Once again, something nice recently landed on my desk: a two-channel, 100-MHz digital oscilloscope. The Owon SDS1102 has been sold in the Elektor Store for quite some time, and we have reviewed it before. It is a relatively simple oscilloscope, especially compared to the Hameg HMO1522 that normally is on my lab table (see Figure 1), but that is a device from a completely different price range. This Owon is seen as an oscilloscope for beginners, a classification I do not entirely agree with. The low price certainly contributes to that image, and in terms of specifications and accuracy, my Hameg will perform much better. But that doesn’t mean I wouldn’t like the Owon SDS1102, on the contrary. Let me share my impressions with you.

Owon SDS1102 and my Hameg HMO1522
Figure 1: The Owon SDS1102 and my Hameg HMO1522 in the background. Which of the two control panels do you prefer?


The first things that struck me about this oscilloscope were its light weight and its relatively small size. Of course, it is nice when a measuring instrument is light and takes up little space on the lab table, but this does not always benefit the user friendliness. For example, nothing is as irritating as a measuring instrument that is too lightweight to stay in place when you operate buttons to adjust settings or ranges. But once on the lab table for the first measurements, you will find that ergonomically there is nothing wrong with this Owon SDS1102: even when placed on a smooth work surface, it is easy to operate.

My remark about the oscilloscope’s small dimensions refers mainly to its depth. The front panel is not much different in size than a classic scope from the CRT era, the control panel is spacious and clear, and the buttons work comfortably. The simplicity and clarity of the control panel is a plus for me. The most essential buttons for the settings are quickly found. The LCD screen is large, bright and clear, and there is nothing to complain about in terms of viewing angle.

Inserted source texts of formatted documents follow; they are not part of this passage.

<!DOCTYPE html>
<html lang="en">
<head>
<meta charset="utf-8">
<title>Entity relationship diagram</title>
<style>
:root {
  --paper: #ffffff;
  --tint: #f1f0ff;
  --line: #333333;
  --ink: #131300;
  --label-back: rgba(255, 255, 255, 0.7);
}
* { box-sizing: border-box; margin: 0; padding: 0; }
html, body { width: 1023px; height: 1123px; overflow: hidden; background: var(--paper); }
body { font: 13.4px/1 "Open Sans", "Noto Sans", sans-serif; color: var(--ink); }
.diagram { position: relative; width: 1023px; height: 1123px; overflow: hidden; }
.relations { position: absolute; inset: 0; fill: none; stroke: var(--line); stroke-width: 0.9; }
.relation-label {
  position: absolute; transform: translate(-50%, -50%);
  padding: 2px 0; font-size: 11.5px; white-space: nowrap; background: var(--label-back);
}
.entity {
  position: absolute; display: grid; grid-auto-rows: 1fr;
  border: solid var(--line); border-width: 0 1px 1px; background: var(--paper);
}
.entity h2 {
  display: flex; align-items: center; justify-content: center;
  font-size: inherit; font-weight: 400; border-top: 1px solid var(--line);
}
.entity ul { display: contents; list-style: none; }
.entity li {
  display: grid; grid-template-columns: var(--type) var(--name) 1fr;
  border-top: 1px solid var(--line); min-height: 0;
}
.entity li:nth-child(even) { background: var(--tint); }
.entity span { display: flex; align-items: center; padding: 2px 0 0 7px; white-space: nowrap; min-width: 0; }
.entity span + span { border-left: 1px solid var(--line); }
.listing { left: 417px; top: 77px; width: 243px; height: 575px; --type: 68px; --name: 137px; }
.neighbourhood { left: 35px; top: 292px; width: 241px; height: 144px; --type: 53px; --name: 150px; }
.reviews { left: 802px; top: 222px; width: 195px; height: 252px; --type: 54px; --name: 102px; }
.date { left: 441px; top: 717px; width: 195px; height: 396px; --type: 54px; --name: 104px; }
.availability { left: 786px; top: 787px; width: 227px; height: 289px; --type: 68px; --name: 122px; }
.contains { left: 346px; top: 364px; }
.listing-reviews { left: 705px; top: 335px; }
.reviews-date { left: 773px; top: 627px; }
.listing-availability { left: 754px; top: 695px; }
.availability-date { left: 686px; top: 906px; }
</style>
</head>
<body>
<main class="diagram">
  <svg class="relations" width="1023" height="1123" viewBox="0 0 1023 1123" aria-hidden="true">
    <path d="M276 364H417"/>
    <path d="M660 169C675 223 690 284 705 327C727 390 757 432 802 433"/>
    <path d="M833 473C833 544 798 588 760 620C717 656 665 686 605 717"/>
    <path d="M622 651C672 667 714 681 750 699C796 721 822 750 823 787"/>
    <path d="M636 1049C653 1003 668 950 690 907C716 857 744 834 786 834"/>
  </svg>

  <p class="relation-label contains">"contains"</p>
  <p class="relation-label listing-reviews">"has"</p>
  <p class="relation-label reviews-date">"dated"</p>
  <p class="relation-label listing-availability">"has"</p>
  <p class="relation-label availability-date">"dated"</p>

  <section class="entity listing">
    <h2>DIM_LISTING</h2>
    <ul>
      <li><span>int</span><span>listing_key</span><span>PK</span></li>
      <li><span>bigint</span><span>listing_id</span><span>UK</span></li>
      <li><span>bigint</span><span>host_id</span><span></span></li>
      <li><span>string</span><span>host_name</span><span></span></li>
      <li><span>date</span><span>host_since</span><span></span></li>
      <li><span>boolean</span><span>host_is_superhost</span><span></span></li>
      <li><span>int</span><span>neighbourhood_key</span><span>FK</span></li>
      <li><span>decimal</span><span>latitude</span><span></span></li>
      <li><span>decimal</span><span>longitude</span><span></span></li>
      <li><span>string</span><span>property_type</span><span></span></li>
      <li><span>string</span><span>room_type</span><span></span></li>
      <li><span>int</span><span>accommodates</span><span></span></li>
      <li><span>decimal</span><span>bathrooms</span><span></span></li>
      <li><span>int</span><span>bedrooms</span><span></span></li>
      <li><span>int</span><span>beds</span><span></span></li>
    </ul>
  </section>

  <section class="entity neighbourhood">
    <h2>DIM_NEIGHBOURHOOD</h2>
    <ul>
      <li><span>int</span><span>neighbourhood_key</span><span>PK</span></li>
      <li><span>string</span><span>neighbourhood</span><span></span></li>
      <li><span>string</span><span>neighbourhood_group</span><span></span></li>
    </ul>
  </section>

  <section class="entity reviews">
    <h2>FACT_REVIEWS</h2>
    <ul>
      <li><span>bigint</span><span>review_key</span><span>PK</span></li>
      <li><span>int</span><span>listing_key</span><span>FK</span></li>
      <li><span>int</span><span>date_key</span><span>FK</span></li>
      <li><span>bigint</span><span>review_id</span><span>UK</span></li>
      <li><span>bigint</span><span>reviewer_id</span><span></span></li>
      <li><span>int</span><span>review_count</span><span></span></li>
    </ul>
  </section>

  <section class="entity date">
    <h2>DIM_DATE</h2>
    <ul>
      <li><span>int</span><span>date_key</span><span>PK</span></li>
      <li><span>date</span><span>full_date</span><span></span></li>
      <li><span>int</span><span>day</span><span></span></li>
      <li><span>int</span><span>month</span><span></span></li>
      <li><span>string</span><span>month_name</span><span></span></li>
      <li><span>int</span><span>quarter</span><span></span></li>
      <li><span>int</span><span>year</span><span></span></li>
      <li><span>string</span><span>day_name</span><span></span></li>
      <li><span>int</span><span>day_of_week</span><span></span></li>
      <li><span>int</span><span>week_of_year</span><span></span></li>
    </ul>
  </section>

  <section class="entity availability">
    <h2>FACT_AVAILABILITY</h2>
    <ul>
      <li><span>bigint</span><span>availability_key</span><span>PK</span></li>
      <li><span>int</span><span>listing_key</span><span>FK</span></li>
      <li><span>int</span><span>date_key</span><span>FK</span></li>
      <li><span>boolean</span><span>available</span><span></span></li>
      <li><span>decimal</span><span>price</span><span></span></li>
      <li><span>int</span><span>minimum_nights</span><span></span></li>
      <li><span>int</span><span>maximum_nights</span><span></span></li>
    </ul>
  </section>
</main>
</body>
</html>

The User Interface

Unfortunately, the user interface is not well thought out in all respects, as some — less frequently used — settings and functions are hidden in menus or under buttons where you would not immediately expect them to be. It is very irritating that menus close automatically after a relatively short time out if you do not operate any buttons, but fortunately, this can be adjusted or even completely switched off in the settings.

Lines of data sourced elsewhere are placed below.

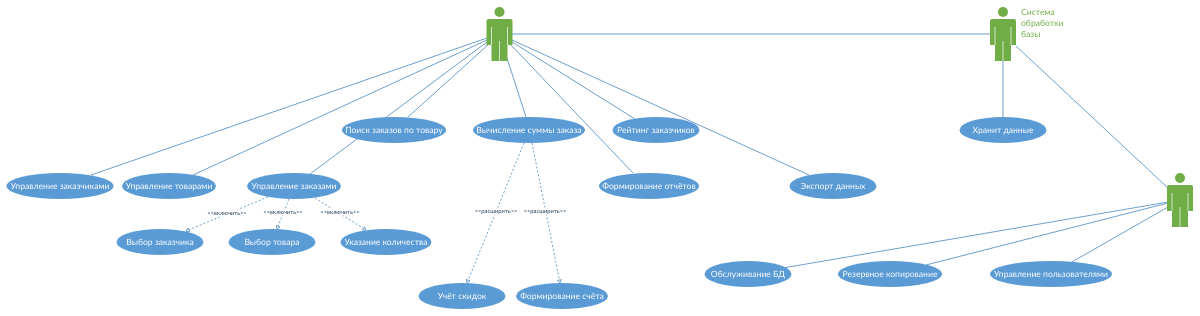
<!DOCTYPE html>
<html lang="ru">
<head>
<meta charset="utf-8">
<title>Диаграмма вариантов использования</title>
<style>
:root {
  --paper: #ffffff;
  --case: #5b9bd5;
  --case-text: #ffffff;
  --line: #5f95c4;
  --actor: #70ad47;
  --relation: #1f3a5c;
}
* { box-sizing: border-box; }
html, body { margin: 0; overflow: hidden; background: var(--paper); }
.diagram {
  position: relative;
  width: 1200px;
  height: 316px;
  overflow: hidden;
  background: var(--paper);
  font-family: Lato, "Open Sans", sans-serif;
  text-rendering: geometricPrecision;
}
.links, .actors { position: absolute; inset: 0; display: block; }
.association { stroke: var(--line); stroke-width: .9; fill: none; }
.dependency { stroke: var(--line); stroke-width: .9; stroke-dasharray: 2 2; fill: none; marker-end: url(#arrow); }
.arrow { fill: var(--paper); stroke: var(--line); stroke-width: .8; }
.actors { fill: var(--actor); }
.limbs { stroke: var(--paper); stroke-width: .7; fill: none; }
.case, .relation, .actor-name {
  position: absolute;
  left: var(--x);
  top: var(--y);
  white-space: nowrap;
}
.case, .relation { transform: translate(-50%, -50%); }
.case {
  display: flex;
  align-items: center;
  justify-content: center;
  width: var(--w, 87px);
  height: 26px;
  border-radius: 50%;
  background: var(--case);
  color: var(--case-text);
  font-size: 8.6px;
  line-height: 1;
}
.relation {
  background: var(--paper);
  color: var(--relation);
  font-size: 5.8px;
  line-height: 7px;
}
.actor-name {
  color: var(--actor);
  font-size: 8.6px;
  line-height: 11px;
}
</style>
</head>
<body>
<main class="diagram">
  <svg class="links" width="1200" height="316" viewBox="0 0 1200 316" aria-hidden="true">
    <defs>
      <marker id="arrow" markerWidth="6" markerHeight="6" refX="4" refY="3" orient="auto" markerUnits="userSpaceOnUse">
        <path class="arrow" d="M1 1 L4 3 L1 5 Z"/>
      </marker>
    </defs>
    <g class="association">
      <line x1="487" y1="38" x2="91" y2="175"/>
      <line x1="487" y1="40" x2="193" y2="175"/>
      <line x1="487" y1="42" x2="310" y2="174"/>
      <line x1="489" y1="44" x2="408" y2="117"/>
      <line x1="506" y1="55" x2="526" y2="117"/>
      <line x1="511" y1="45" x2="633" y2="173"/>
      <line x1="512" y1="42" x2="635" y2="119"/>
      <line x1="512" y1="40" x2="809" y2="175"/>
      <line x1="512" y1="34" x2="990" y2="34"/>
      <line x1="1003" y1="61" x2="1003" y2="117"/>
      <line x1="1016" y1="46" x2="1168" y2="188"/>
      <line x1="1168" y1="202" x2="783" y2="268"/>
      <line x1="1168" y1="203" x2="926" y2="265"/>
      <line x1="1168" y1="207" x2="1072" y2="262"/>
    </g>
    <g>
      <line class="dependency" x1="268" y1="197" x2="186" y2="231"/>
      <line class="dependency" x1="289" y1="199" x2="277" y2="229"/>
      <line class="dependency" x1="315" y1="198" x2="366" y2="230"/>
      <line class="dependency" x1="524" y1="143" x2="467" y2="283"/>
      <line class="dependency" x1="532" y1="143" x2="560" y2="283"/>
    </g>
  </svg>

  <svg class="actors" width="1200" height="316" viewBox="0 0 1200 316" aria-hidden="true">
    <defs>
      <g id="actor">
        <circle cx="0" cy="12" r="5"/>
        <path d="M-11 19 H11 Q13 19 13 21 V45 H8 V61 H-8 V45 H-13 V21 Q-13 19 -11 19 Z"/>
        <path class="limbs" d="M-8 27 V45 M8 27 V45 M0 41 V61"/>
      </g>
    </defs>
    <use href="#actor" x="499.5"/>
    <use href="#actor" x="1003"/>
    <use href="#actor" x="1180" y="166"/>
  </svg>

  <div class="actor-name" style="--x:1021px;--y:7px">Система<br>обработки<br>базы</div>

  <div class="case" style="--x:394px;--y:130px;--w:104px">Поиск заказов по товару</div>
  <div class="case" style="--x:529px;--y:130px;--w:112px">Вычисление суммы заказа</div>
  <div class="case" style="--x:656px;--y:130px">Рейтинг заказчиков</div>
  <div class="case" style="--x:1003px;--y:130px">Хранит данные</div>

  <div class="case" style="--x:60px;--y:186px;--w:107px">Управление заказчиками</div>
  <div class="case" style="--x:169px;--y:186px;--w:94px">Управление товарами</div>
  <div class="case" style="--x:294px;--y:186px;--w:94px">Управление заказами</div>
  <div class="case" style="--x:649px;--y:186px;--w:100px">Формирование отчётов</div>
  <div class="case" style="--x:833px;--y:186px">Экспорт данных</div>

  <div class="case" style="--x:160px;--y:242px">Выбор заказчика</div>
  <div class="case" style="--x:272px;--y:242px">Выбор товара</div>
  <div class="case" style="--x:386px;--y:242px;--w:91px">Указание количества</div>

  <div class="case" style="--x:462px;--y:296px">Учёт скидок</div>
  <div class="case" style="--x:562px;--y:296px;--w:92px">Формирование счёта</div>

  <div class="case" style="--x:748px;--y:274px">Обслуживание БД</div>
  <div class="case" style="--x:890px;--y:274px;--w:104px">Резервное копирование</div>
  <div class="case" style="--x:1051px;--y:274px;--w:122px">Управление пользователями</div>

  <div class="relation" style="--x:227px;--y:213px">&lt;&lt;включить&gt;&gt;</div>
  <div class="relation" style="--x:283px;--y:212px">&lt;&lt;включить&gt;&gt;</div>
  <div class="relation" style="--x:340px;--y:212px">&lt;&lt;включить&gt;&gt;</div>
  <div class="relation" style="--x:496px;--y:211px">&lt;&lt;расширить&gt;&gt;</div>
  <div class="relation" style="--x:545px;--y:211px">&lt;&lt;расширить&gt;&gt;</div>
</main>
</body>
</html>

The button Measure opens a menu where the user can add automatic measurements of the input signals to the display. On my Hameg, the list is limited to the most obvious measurements, such as period time or RMS value of the input signal. But on the Owon, a very long list appears. A far too long list for my taste, where you will often have to consult the manual to understand exactly what is being measured.

SDS1102 USB Connectors

On the front panel is also the usual USB-A connector to plug in a memory stick. Screen dumps and measured values can easily be saved for further processing on a computer. This connection is also used in case of a possible firmware update, but I could not find any downloads with (newer) firmware for the SDS1102 on Owon’s website.

A second USB port (type B) is located on the back of the oscilloscope. With a USB cable, this connection can be linked to a PC. The supplied CD contains software to send measurements from the oscilloscope to the computer (Figure 2).

Oscilloscope screen displayed on a PC
Figure 2: The osciloscope screen displayed on my PC.

Moreover, the SDS1102 can be controlled remotely with this software (Figure 3). I don’t have a direct application for this, but it might come in handy.

SDS1102 remote control via USB
Figure 3: Remote control of the SDS1102 via USB.

Current Measurement

In the channel settings I noticed — besides the possibility to choose a 1:100 or even a 1:1000 probe — a setting for current measurement, which I have not seen before on a scope. Simply put, a channel measures the voltage across a resistor whose value you enter in the settings of the oscilloscope. The voltage the probe measures is automatically converted to the current flowing through the resistor. Sounds handy, but in practice, you will need to have a differential probe, unless this resistor is connected to GND at one end. Maybe you can even use the scope’s internal functions to convert the voltage difference between the two channels into a current, but after a first failed attempt, I didn’t look any further. In my opinion, the manual that comes with the SDS1102 should be more helpful on this feature.


Speaking of the manual, this Owon scope comes with a printed Quick Guide that — as the name suggests — gets the user started with connecting, calibrating, and performing the most basic measurements. The accompanying CD contains the much more comprehensive User Manual, which covers the SDS1102 in more detail. It also contains clear examples that show how to measure with this oscilloscope. It is not high-quality teaching material, but it certainly contains useful instructions and tips for the novice oscilloscope user. And, as I already mentioned, even seasoned technicians will need to refer to this manual from time to time to fully understand all functions and operation.

SDS1102 Simplicity

In most reviews on the Internet, the SDS1102 is seen as a cheap oscilloscope for beginners, and admittedly, in terms of specifications and features, it is certainly not a top-of-the-line instrument, which you should not expect from a device in this price range. There are certainly some criticisms, but I really like the simplicity and clarity of the operation. Finally, an oscilloscope where you can quickly find simple settings like time base and trigger settings at a glance. That's a good reason to buy this oscilloscope!